■ Task prompt ■
Reply only with how many lines below contain "seed".
BEGIN
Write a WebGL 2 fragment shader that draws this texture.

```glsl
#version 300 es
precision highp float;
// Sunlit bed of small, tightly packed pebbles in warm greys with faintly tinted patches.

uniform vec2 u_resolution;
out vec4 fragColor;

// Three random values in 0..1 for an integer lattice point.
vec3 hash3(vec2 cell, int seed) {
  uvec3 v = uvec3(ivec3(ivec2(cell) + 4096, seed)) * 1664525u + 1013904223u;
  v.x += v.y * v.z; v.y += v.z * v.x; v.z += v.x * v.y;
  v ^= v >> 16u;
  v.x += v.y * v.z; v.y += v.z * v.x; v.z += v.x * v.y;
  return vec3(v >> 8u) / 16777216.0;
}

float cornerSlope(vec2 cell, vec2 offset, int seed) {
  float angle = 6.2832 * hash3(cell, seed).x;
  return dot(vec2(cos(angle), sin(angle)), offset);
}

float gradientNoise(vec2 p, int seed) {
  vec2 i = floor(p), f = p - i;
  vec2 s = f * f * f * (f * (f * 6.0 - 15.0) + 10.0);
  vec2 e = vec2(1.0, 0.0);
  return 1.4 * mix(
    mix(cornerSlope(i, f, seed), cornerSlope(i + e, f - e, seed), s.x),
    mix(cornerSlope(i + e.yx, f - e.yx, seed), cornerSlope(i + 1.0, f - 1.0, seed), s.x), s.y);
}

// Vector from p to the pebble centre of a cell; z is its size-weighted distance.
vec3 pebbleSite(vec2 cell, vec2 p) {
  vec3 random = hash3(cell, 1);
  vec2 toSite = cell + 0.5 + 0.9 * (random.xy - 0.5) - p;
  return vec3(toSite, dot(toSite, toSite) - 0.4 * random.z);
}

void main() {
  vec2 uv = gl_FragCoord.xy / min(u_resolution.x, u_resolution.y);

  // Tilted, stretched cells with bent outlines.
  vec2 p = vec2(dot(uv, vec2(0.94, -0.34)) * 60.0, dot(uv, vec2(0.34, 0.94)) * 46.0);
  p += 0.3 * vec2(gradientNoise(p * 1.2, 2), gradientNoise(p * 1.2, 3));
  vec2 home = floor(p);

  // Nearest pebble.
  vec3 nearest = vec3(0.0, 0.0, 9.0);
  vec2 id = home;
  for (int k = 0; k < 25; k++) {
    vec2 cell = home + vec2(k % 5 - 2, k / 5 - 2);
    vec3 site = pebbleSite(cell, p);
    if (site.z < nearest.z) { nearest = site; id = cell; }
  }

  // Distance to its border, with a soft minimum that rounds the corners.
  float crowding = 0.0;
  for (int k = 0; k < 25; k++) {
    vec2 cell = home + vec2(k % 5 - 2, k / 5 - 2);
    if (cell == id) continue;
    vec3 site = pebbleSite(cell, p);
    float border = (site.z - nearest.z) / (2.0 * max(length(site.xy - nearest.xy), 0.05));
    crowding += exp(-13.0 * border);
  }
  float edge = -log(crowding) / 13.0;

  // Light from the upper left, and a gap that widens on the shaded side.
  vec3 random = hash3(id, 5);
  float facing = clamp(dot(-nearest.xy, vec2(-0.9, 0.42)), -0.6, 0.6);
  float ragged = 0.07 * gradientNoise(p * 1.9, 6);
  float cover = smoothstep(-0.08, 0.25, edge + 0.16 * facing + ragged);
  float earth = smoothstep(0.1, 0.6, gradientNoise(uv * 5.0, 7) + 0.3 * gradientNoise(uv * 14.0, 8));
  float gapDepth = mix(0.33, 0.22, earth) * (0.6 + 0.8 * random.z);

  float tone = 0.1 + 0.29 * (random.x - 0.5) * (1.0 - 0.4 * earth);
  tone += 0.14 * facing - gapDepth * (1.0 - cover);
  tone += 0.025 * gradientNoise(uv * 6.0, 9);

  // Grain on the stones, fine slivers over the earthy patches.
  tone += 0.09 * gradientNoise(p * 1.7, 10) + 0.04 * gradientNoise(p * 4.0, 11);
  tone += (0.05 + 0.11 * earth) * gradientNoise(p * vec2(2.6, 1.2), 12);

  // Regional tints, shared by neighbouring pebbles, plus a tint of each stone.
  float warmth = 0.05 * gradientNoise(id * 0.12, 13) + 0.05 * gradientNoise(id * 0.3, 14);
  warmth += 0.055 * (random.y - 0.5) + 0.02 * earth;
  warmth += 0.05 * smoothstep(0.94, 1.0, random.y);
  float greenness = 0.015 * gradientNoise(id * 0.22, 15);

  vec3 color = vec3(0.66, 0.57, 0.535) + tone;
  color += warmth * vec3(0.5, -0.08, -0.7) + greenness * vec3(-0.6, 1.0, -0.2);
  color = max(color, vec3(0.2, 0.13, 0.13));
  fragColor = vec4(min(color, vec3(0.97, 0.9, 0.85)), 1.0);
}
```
END
■ Completed exercise ■
7